2. ONGOING EXPENSES
Ongoing expenses are those which happen regularly and remain at a relatively constant value, for example, water, light, phone, condominium, food, gas, mortgage or rent etc.
3. CHANGING EXPENSES
They are expenses which occur frequently but their value is not constant, some months it can be a considerable amount while others the sum is less or zero, for example, leisure time, trips, concerts and repairs, etc.
Once you have inserted the information for 1 to 3, we can subtract all the expenses from the revenue.
If the balance is positive, this means that there is room for investment or savings.
A negative balance is a warning sign which means you have to do something quickly to change the outcome.
If the value is void, then it is necessary to identify the areas which need an adjustment of expenditure or an increase in revenue.
The couple should sit with pen, paper, bank statements, and calculator in hand etc. Gather all the information on the family budget as it is explained above. From there, you should update the information at least once a month, preferably close to the end of the month, keeping as an objective that you are evaluating how much you spend, your income and you are identifying how you can improve for the next month.
Remember that “budgeting” means estimating. So, the main function of this tool is to estimate the following month so that you can later analyze any backsliding from what you estimated.
It’s common that among the majority of couples one is better than the other in the maintaining this tool. However, if your husband or wife is not the type to sit and do this with you, don’t get annoyed. Simply do it yourself and then present the information to him or her. The important thing is to have the numbers before you, so that they can serve as a basis for decision-making and financial plans that affect the family.
You can use a simple notebook with lined paper, available at any stationary store, to make your budget every month. In the age of technology, it’s much easier to do this in a computer, where the math is done automatically. Some banks provide this tool for their clients. Either way, here is an example of a spreadsheet for a family budget, using Microsoft Excel. You can download it and adapt it to your situation.

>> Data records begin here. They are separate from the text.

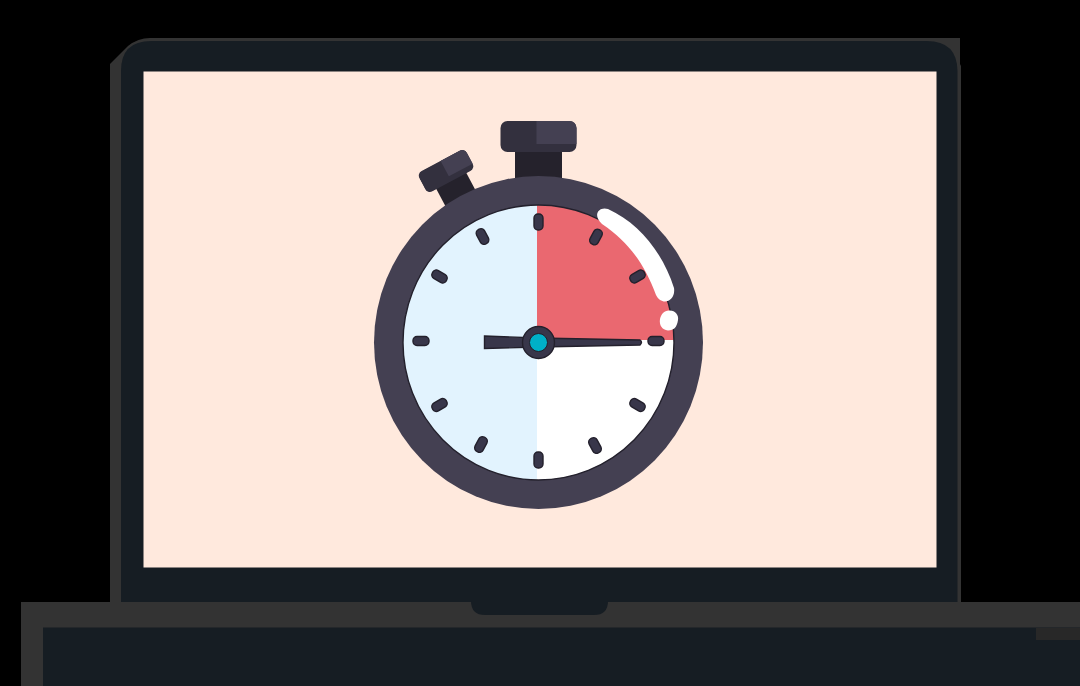
<!DOCTYPE html>
<html lang="en">
<head>
<meta charset="utf-8">
<title>Stopwatch on a laptop</title>
<style>
:root {
  --backdrop: #000000;
  --edge: #333333;
  --edge-dark: #282828;
  --body: #161d23;
  --screen: #ffe9dd;
  --case: #444052;
  --case-shade: #33303e;
  --stem: #25222c;
  --ink: #38364a;
  --outline: #23202c;
  --dial: #ffffff;
  --dial-shade: #e2f3fe;
  --elapsed: #ea6870;
  --pin: #00b0c7;
}
html, body { margin: 0; height: 100%; overflow: hidden; background: var(--backdrop); }
.illustration { display: block; width: 1080px; height: 686px; }
.edge { fill: var(--edge); }
.edge-dark { fill: var(--edge-dark); }
.body { fill: var(--body); }
.screen { fill: var(--screen); }
.case { fill: var(--case); }
.case-shade { fill: var(--case-shade); }
.stem { fill: var(--stem); }
.dial { fill: var(--dial); }
.dial-shade { fill: var(--dial-shade); }
.elapsed { fill: var(--elapsed); }
.dial-rim { fill: none; stroke: var(--outline); stroke-width: 1.4; }
.ticks, .hand { fill: var(--ink); stroke: var(--outline); stroke-width: 1.4; }
.pin { fill: var(--pin); stroke: var(--outline); stroke-width: 1; }
.shine { fill: var(--dial); }
</style>
</head>
<body>
<svg class="illustration" viewBox="0 0 1080 686" role="img" aria-label="Laptop showing a stopwatch with a quarter of the dial elapsed">
  <defs>
    <rect id="tick" x="-4.5" y="-8" width="9" height="16" rx="4"/>
    <clipPath id="dial-clip"><ellipse cx="538.5" cy="342.5" rx="135.5" ry="137.5"/></clipPath>
    <clipPath id="crown-clip"><rect x="500.5" y="121" width="76" height="31" rx="7"/></clipPath>
    <clipPath id="button-clip"><rect x="-27" y="-11.5" width="54" height="23" rx="5.5"/></clipPath>
  </defs>

  <g id="laptop-lid">
    <path class="edge" d="M110 602V64L128 46Q138 38 150 38H960V64L961 66V602Z"/>
    <path class="body" d="M121 602V71Q121 41 151 41H927Q957 41 957.5 71V602Z"/>
    <rect class="screen" x="143.500" y="71.500" width="793" height="496"/>
  </g>

  <g id="laptop-base">
    <rect class="edge" x="21" y="602" width="1059" height="84"/>
    <rect class="body" x="43" y="627.500" width="1037" height="58.500"/>
    <rect class="edge-dark" x="1036" y="628" width="44" height="12"/>
    <path class="body" d="M471 601H608Q608 615 594 615H485Q471 615 471 601Z"/>
  </g>

  <g id="stopwatch">
    <g id="crown">
      <rect class="stem" x="515" y="148" width="47" height="34"/>
      <g clip-path="url(#crown-clip)">
        <rect class="case-shade" x="500" y="121" width="77" height="31"/>
        <rect class="case" x="536.500" y="121" width="41" height="23"/>
      </g>
    </g>
    <g id="side-button" transform="translate(446 171) rotate(-28)">
      <rect class="stem" x="-17" y="8" width="34" height="32"/>
      <g clip-path="url(#button-clip)">
        <rect class="case-shade" x="-27" y="-12" width="54" height="24"/>
        <rect class="case" x="0" y="-12" width="28" height="18"/>
      </g>
    </g>

    <ellipse class="case" cx="538.500" cy="342.500" rx="164.500" ry="166.500"/>
    <g id="dial" clip-path="url(#dial-clip)">
      <rect class="dial" x="400" y="200" width="280" height="285"/>
      <rect class="dial-shade" x="400" y="200" width="137" height="285"/>
      <rect class="elapsed" x="537" y="200" width="142" height="140"/>
    </g>
    <ellipse class="dial-rim" cx="538.500" cy="342.500" rx="135.500" ry="137.500"/>

    <g class="ticks">
      <use href="#tick" x="538.500" y="222"/>
      <use href="#tick" transform="translate(596 237) rotate(28)"/>
      <use href="#tick" transform="translate(637.500 276.500) rotate(59)"/>
      <use href="#tick" transform="translate(656 341) rotate(90)"/>
      <use href="#tick" transform="translate(637.500 405) rotate(-59)"/>
      <use href="#tick" transform="translate(595 445.500) rotate(-28)"/>
      <use href="#tick" x="538.500" y="460"/>
      <use href="#tick" transform="translate(481 444.500) rotate(28)"/>
      <use href="#tick" transform="translate(439.500 405) rotate(59)"/>
      <use href="#tick" transform="translate(421 341) rotate(90)"/>
      <use href="#tick" transform="translate(439.500 276.500) rotate(-59)"/>
      <use href="#tick" transform="translate(482.500 236.500) rotate(-28)"/>
    </g>

    <g id="pointer">
      <path class="hand" d="M484.500 336L538 338L640 340Q643 342 640 345L538 347L484.500 348.500Z"/>
      <circle class="hand" cx="538.500" cy="342.500" r="16"/>
      <circle class="pin" cx="538.500" cy="342.500" r="9"/>
    </g>

    <g id="reflection" class="shine">
      <path d="M608 209C639 223 663 253 674 288C676 301 662 307 656 295C645 265 629 242 602 224C592 215 599 206 608 209Z"/>
      <path d="M669 310.500C675 310 679 315 678 320C677 327 674 330.500 668 330.500C662 330 659 325 660 319C661 314 664 311 669 310.500Z"/>
    </g>
  </g>
</svg>
</body>
</html>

Making a family budget is not rocket science. But it’s a great way to remember the rule of economics: spend less than you make.